Brief Summary: Junior, as he’s called on the Spokane Indian Reservation, has always been different. He was born with hydrocephalus, or excess fluid on the brain – he was supposed to die, but didn’t. He did have seizures and speech problems and need funny glasses, though, which made him a target on the reservation. He was also smart and wanted an education, something not important to his best friend, Rowdy. As a freshman at the reservation, Junior gets upset about the lack of quality materials and decides he wants to transfer to the all-white school nearby called Reardan. His parents allow it, but it is a struggle for everyone. His best friend Rowdy stops speaking to him, the reservation considers him a traitor, and he struggles to fit in and deal with abuse based on
Thoughts: This book is at times humorous, at times heartbreaking (well, often heartbreaking), but always engaging, and it always seems real. Junior is a wonderfully complex character with a great self-deprecating voice, who lends humor to even the darkest situations. He is struggling with his identity, wondering if having success in life means he is betraying the tribe, and wondering how he can still be an Indian outside of the reservation. Alexie takes on the stereotypes of the Indian population, declaring some of them, like excessive alcohol abuse, to be true. That Junior still makes it through his year with three devastating and important deaths in his life is a testament to his strength as a character. The story is told in first person, and somehow the tone remains hopeful, even at its bleakest moments. The character is always able to pull himself up out of the muck, an important message to those struggling to better their lives. He has been willing to take a chance to try to get an education and improve himself, and the theme that it is important to believe in yourself, and what it means when others believe in you (and simply say “you can do it”) is seen throughout the book.
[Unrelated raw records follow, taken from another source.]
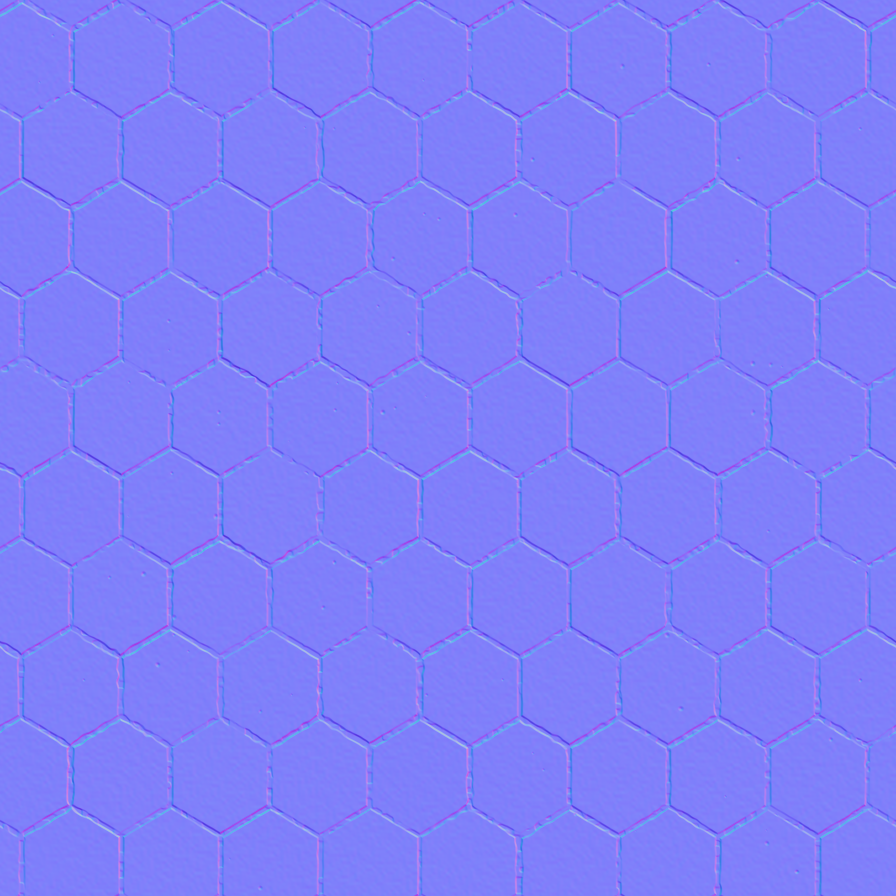
Write a WebGL 2 fragment shader that draws this texture map.

```glsl
#version 300 es
precision highp float;
precision highp int;

uniform vec2 u_resolution;
out vec4 outColor;

// Layout: tiles across, rows down (even), lattice offset in tiles and rows
const ivec2 TILES = ivec2(9, 10);
const vec2 OFFSET = vec2(0.715, 0.333);
const float ROW_STEP = 0.8660254;

// Joint, as fractions of a tile width
const float JOINT_HALF = 0.022;
const float WALL_HALF = 0.011;
const float TILE_SHIFT = 0.008;
const float EDGE_WEAR = 0.026;

// Relief heights, in canvas units
const float JOINT_DEPTH = 0.00095;
const float GROUT_LUMPS = 0.00085;
const float GRAIN_FINE = 0.00015;
const float GRAIN_SOFT = 0.00012;
const float TILE_TILT = 0.007;

// Pits
const int PIT_CELLS = 60;
const float PIT_CHANCE = 0.075;
const float PIT_DEPTH = 0.0009;

const float SAMPLE_STEP = 0.0009;
const float BLUE_LEVEL = 0.98;

float hash(ivec2 cell, int seed) {
    uint h = uint(cell.x) * 374761393u + uint(cell.y) * 668265263u + uint(seed) * 974711u;
    h = (h ^ (h >> 13)) * 1274126177u;
    h = (h ^ (h >> 16)) * 2246822519u;
    return float((h ^ (h >> 15)) & 0xffffffu) / 16777215.0;
}

vec2 hash2(ivec2 cell, int seed) {
    return vec2(hash(cell, seed), hash(cell, seed + 1));
}

ivec2 wrap(ivec2 cell, ivec2 period) {
    return (cell + 2 * period) % period;
}

// Value noise with a whole number of cells across the canvas
float noise(vec2 uv, int cells, int seed) {
    vec2 p = uv * float(cells);
    ivec2 i = ivec2(floor(p));
    vec2 f = fract(p);
    f = f * f * (3.0 - 2.0 * f);
    ivec2 n = ivec2(cells);
    float low = mix(hash(wrap(i, n), seed), hash(wrap(i + ivec2(1, 0), n), seed), f.x);
    float high = mix(hash(wrap(i + ivec2(0, 1), n), seed), hash(wrap(i + 1, n), seed), f.x);
    return mix(low, high, f.y);
}

// Offset from the nearest tile centre, and that tile's wrapped id
vec2 hexLocal(vec2 uv, out ivec2 id) {
    vec2 q = (uv * vec2(TILES) - OFFSET) * vec2(1.0, ROW_STEP);
    vec2 span = vec2(1.0, 2.0 * ROW_STEP);
    vec2 a = q - span * round(q / span);
    vec2 b = q - span * (floor(q / span) + 0.5);
    vec2 local = dot(a, a) < dot(b, b) ? a : b;
    id = ivec2(round((q - local) * vec2(2.0, 1.0 / ROW_STEP)));
    id = wrap(id, TILES * ivec2(2, 1));
    return local;
}

float hexInset(vec2 p) {
    p = abs(p);
    return 0.5 - max(p.x, dot(p, vec2(0.5, ROW_STEP)));
}

// Sparse ragged pits, gathered in patches
float pits(vec2 uv) {
    vec2 p = uv * float(PIT_CELLS);
    ivec2 cell = wrap(ivec2(floor(p)), ivec2(PIT_CELLS));
    float patchiness = noise((vec2(cell) + 0.5) / float(PIT_CELLS), 7, 31);
    float present = step(hash(cell, 32), PIT_CHANCE * patchiness * patchiness);
    vec2 centre = 0.3 + 0.4 * hash2(cell, 33);
    float radius = mix(0.1, 0.24, hash(cell, 35));
    float dist = length(fract(p) - centre) + 0.06 * noise(uv, 300, 36);
    return present * (radius / 0.24) * (1.0 - smoothstep(0.0, radius, dist));
}

float height(vec2 uv) {
    ivec2 id;
    vec2 local = hexLocal(uv, id);
    vec2 shift = (hash2(id, 1) * 2.0 - 1.0) * TILE_SHIFT;
    vec2 tilt = (hash2(id, 3) * 2.0 - 1.0) * TILE_TILT;

    // Worn tile outline
    float wear = smoothstep(0.3, 0.8, noise(uv, 23, 5));
    float chip = noise(uv, 130, 6) - 0.35;
    float inset = hexInset(local - shift) - EDGE_WEAR * mix(0.15, 1.0, wear) * chip;
    float tile = smoothstep(JOINT_HALF - WALL_HALF, JOINT_HALF + WALL_HALF, inset);

    // Tile face
    float face = JOINT_DEPTH + dot(tilt, local) / float(TILES.x);
    face += GRAIN_FINE * noise(uv, 256, 7) + GRAIN_SOFT * noise(uv, 140, 8);
    face -= PIT_DEPTH * pits(uv);

    // Crumbly grout
    float lumps = smoothstep(0.35, 0.7, noise(uv, 170, 9));
    float grout = GROUT_LUMPS * lumps * mix(0.35, 1.0, noise(uv, 19, 10));
    return mix(grout, face, tile);
}

void main() {
    vec2 uv = gl_FragCoord.xy / u_resolution;
    vec2 e = vec2(SAMPLE_STEP, 0.0);
    vec2 slope = vec2(height(uv + e.xy) - height(uv - e.xy),
                      height(uv + e.yx) - height(uv - e.yx)) / (2.0 * SAMPLE_STEP);
    vec3 normal = normalize(vec3(-slope, 1.0));
    outColor = vec4((normal * 0.5 + 0.5) * vec3(1.0, 1.0, BLUE_LEVEL), 1.0);
}
```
Junior is as surprised by other people as they are by him – he did not expect his white school to embrace him as thoroughly as it did, pointing out that we all have our biases to get rid of. The cartoons add another level of insight, as they almost seem to be the even more personal thoughts that Junior does not say aloud (although he does not hold much back). This book deserves all of its accolades, as it shows that deep down, we are all humans, searching for acceptance and meaning.
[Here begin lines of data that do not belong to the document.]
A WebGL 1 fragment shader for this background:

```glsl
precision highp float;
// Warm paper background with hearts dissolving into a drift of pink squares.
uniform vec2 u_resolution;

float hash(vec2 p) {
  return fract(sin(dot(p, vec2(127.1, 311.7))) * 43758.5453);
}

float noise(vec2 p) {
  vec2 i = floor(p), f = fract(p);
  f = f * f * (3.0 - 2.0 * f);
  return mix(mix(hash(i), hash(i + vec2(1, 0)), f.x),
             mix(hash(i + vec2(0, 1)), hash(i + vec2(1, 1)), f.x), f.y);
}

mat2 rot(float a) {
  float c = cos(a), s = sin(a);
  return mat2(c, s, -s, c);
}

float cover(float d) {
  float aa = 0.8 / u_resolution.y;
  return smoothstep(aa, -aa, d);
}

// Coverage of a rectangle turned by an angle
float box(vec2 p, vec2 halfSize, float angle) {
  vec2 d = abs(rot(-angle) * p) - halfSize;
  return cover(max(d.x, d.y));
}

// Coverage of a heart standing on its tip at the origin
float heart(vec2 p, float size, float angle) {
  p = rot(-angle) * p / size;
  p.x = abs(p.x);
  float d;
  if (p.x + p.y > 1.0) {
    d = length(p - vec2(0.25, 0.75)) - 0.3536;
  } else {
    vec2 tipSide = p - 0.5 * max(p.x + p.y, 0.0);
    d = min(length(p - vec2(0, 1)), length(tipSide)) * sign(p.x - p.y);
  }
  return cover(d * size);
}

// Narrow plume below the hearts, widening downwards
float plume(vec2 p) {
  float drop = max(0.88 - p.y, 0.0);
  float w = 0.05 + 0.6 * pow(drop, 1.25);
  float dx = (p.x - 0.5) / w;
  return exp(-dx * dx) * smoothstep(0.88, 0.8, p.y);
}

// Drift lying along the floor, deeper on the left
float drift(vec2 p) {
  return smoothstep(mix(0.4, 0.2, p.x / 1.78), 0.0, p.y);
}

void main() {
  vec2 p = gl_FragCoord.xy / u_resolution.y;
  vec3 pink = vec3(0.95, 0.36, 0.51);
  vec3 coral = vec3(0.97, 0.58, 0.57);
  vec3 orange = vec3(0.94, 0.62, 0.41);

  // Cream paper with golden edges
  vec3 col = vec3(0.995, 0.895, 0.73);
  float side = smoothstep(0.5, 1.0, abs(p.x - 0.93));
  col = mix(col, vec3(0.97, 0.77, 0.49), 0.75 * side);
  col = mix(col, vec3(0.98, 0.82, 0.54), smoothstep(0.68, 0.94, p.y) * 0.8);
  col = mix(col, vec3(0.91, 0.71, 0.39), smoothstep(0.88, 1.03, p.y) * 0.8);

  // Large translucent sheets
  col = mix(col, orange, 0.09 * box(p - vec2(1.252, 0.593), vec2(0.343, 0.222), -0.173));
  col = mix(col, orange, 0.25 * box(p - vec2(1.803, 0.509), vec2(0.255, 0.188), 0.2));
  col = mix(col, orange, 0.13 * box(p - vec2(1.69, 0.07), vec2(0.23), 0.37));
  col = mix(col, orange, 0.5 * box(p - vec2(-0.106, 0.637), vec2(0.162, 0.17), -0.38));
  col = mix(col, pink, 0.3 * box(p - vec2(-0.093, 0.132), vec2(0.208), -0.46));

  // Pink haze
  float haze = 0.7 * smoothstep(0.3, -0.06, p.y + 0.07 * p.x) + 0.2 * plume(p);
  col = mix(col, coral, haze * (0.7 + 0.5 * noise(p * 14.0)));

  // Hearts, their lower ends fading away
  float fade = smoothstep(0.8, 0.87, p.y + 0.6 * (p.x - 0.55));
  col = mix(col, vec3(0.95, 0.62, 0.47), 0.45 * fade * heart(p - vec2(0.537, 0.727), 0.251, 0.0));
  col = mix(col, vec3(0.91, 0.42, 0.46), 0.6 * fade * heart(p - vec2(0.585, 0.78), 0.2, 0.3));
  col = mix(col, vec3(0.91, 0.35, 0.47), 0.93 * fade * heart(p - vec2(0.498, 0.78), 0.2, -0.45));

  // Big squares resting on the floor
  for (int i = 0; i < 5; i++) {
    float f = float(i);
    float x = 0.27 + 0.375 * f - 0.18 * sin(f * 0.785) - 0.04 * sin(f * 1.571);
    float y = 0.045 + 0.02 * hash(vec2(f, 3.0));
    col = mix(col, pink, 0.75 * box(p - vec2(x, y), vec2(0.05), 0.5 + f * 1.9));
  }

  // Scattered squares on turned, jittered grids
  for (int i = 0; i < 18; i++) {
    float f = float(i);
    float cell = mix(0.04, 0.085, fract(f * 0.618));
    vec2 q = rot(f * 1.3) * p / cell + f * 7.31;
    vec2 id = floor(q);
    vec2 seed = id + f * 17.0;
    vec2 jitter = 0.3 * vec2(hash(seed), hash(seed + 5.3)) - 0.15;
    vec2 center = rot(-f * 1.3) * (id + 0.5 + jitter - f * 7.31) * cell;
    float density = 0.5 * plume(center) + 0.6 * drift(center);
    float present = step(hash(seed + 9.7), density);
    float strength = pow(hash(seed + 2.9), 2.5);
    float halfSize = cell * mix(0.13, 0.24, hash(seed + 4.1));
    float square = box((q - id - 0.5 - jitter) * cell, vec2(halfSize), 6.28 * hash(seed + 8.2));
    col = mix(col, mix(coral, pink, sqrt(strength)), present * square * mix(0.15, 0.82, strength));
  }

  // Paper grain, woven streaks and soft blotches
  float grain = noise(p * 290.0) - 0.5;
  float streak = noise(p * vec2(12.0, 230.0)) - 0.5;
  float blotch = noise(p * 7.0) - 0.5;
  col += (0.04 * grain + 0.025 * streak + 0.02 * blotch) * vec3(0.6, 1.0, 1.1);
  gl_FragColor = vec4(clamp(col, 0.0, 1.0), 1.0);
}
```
Author Information: From www.fallsapart.com: “Winner of the PEN/Faulkner Award for Fiction, the PEN/Malamud Award for Short Fiction, a PEN/Hemingway Citation for Best First Fiction, and the National Book Award for Young People's Literature, Sherman Alexie is a poet, short story writer, novelist, and performer.
He has published 24 books including What I've Stolen, What I've Earned, poetry, from Hanging Loose Press; Blasphemy: New and Selected Stories, from Grove Press; and The Absolutely True Diary of a Part-Time Indian, a novel from Little, Brown Books for Children.
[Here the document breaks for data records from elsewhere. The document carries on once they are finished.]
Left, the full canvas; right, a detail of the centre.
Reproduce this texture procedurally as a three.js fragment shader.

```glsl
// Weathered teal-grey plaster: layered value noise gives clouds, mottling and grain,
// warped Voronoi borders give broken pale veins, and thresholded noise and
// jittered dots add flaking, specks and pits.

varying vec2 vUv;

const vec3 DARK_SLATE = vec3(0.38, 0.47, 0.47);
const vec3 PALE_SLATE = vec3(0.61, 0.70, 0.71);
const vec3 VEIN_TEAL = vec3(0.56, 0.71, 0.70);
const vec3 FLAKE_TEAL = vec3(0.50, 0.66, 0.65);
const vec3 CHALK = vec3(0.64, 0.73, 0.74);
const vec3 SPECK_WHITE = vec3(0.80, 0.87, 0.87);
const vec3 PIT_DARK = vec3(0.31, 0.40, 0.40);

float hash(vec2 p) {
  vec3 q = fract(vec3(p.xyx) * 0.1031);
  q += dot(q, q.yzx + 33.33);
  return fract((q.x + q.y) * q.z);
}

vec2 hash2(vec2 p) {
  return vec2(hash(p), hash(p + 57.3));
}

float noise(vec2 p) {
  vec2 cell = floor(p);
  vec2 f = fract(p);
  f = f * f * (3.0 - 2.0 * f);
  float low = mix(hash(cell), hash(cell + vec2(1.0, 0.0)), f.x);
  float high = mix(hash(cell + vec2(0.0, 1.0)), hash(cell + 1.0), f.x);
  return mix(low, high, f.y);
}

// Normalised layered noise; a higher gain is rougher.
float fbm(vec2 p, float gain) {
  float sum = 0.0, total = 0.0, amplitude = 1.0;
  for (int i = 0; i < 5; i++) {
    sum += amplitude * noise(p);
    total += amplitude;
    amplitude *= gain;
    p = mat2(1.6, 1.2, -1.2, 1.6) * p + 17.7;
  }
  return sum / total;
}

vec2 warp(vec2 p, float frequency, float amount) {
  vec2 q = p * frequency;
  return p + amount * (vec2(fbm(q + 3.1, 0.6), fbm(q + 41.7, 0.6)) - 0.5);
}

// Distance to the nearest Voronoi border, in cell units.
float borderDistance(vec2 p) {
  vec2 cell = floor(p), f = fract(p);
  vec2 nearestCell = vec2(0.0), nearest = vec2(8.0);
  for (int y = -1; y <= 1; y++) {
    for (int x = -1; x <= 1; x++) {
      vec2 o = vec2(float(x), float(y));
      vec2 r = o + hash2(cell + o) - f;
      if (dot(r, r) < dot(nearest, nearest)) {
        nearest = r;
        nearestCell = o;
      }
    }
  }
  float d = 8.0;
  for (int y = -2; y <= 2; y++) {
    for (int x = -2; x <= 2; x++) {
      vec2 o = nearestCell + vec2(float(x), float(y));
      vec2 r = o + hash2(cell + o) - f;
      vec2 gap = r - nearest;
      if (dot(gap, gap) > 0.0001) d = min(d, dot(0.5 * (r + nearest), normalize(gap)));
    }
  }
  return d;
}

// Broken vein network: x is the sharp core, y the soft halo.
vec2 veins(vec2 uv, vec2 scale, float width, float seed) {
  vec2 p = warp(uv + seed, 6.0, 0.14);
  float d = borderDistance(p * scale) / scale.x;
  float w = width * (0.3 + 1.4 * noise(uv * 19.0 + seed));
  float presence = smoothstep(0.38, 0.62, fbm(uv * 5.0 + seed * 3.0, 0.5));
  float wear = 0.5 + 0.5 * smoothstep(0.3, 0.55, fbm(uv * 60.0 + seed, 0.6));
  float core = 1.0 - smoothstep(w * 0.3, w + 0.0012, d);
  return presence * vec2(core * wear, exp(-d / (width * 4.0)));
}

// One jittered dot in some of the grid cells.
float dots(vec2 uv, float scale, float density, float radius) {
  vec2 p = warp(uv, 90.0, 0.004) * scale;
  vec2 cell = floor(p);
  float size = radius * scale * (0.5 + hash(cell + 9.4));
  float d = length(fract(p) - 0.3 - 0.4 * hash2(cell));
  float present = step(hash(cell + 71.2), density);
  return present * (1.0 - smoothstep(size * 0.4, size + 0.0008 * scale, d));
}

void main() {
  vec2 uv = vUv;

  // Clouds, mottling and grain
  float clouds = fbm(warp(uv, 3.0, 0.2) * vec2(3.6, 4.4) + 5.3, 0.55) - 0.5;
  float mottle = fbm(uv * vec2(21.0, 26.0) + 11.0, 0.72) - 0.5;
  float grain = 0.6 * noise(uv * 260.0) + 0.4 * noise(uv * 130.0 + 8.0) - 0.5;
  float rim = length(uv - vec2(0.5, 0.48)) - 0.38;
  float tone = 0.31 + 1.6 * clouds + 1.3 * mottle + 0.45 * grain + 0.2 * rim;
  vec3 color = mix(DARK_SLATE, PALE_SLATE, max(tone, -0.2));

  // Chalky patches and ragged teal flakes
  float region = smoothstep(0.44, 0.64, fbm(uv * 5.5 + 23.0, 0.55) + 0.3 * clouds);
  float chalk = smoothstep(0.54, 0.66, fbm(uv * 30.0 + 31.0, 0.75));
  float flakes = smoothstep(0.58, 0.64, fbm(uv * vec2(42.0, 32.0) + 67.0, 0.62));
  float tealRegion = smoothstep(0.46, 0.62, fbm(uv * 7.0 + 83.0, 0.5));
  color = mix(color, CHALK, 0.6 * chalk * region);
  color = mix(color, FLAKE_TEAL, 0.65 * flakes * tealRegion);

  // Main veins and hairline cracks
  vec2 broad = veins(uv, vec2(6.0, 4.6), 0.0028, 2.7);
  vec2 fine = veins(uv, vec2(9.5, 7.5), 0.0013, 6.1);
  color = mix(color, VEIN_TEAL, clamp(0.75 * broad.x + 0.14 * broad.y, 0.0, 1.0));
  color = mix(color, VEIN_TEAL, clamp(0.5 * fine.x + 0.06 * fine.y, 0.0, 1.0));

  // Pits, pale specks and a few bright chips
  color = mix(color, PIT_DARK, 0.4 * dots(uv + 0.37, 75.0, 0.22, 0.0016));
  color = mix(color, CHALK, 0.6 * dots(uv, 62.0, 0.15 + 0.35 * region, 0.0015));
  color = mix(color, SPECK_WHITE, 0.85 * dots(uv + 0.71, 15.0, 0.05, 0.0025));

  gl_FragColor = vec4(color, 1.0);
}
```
He has also recently published the 20th Anniversary edition of his classic book of stories, The Lone Ranger and Tonto Fistfight in Heaven.
Smoke Signals, the movie he wrote and co-produced, won the Audience Award and Filmmakers Trophy at the 1998 Sundance Film Festival.
A Spokane/Coeur d'Alene Indian, Alexie grew up in Wellpinit, Washington, on the Spokane Indian Reservation.
Alexie has been an urban Indian since 1994 and lives in Seattle with his family.”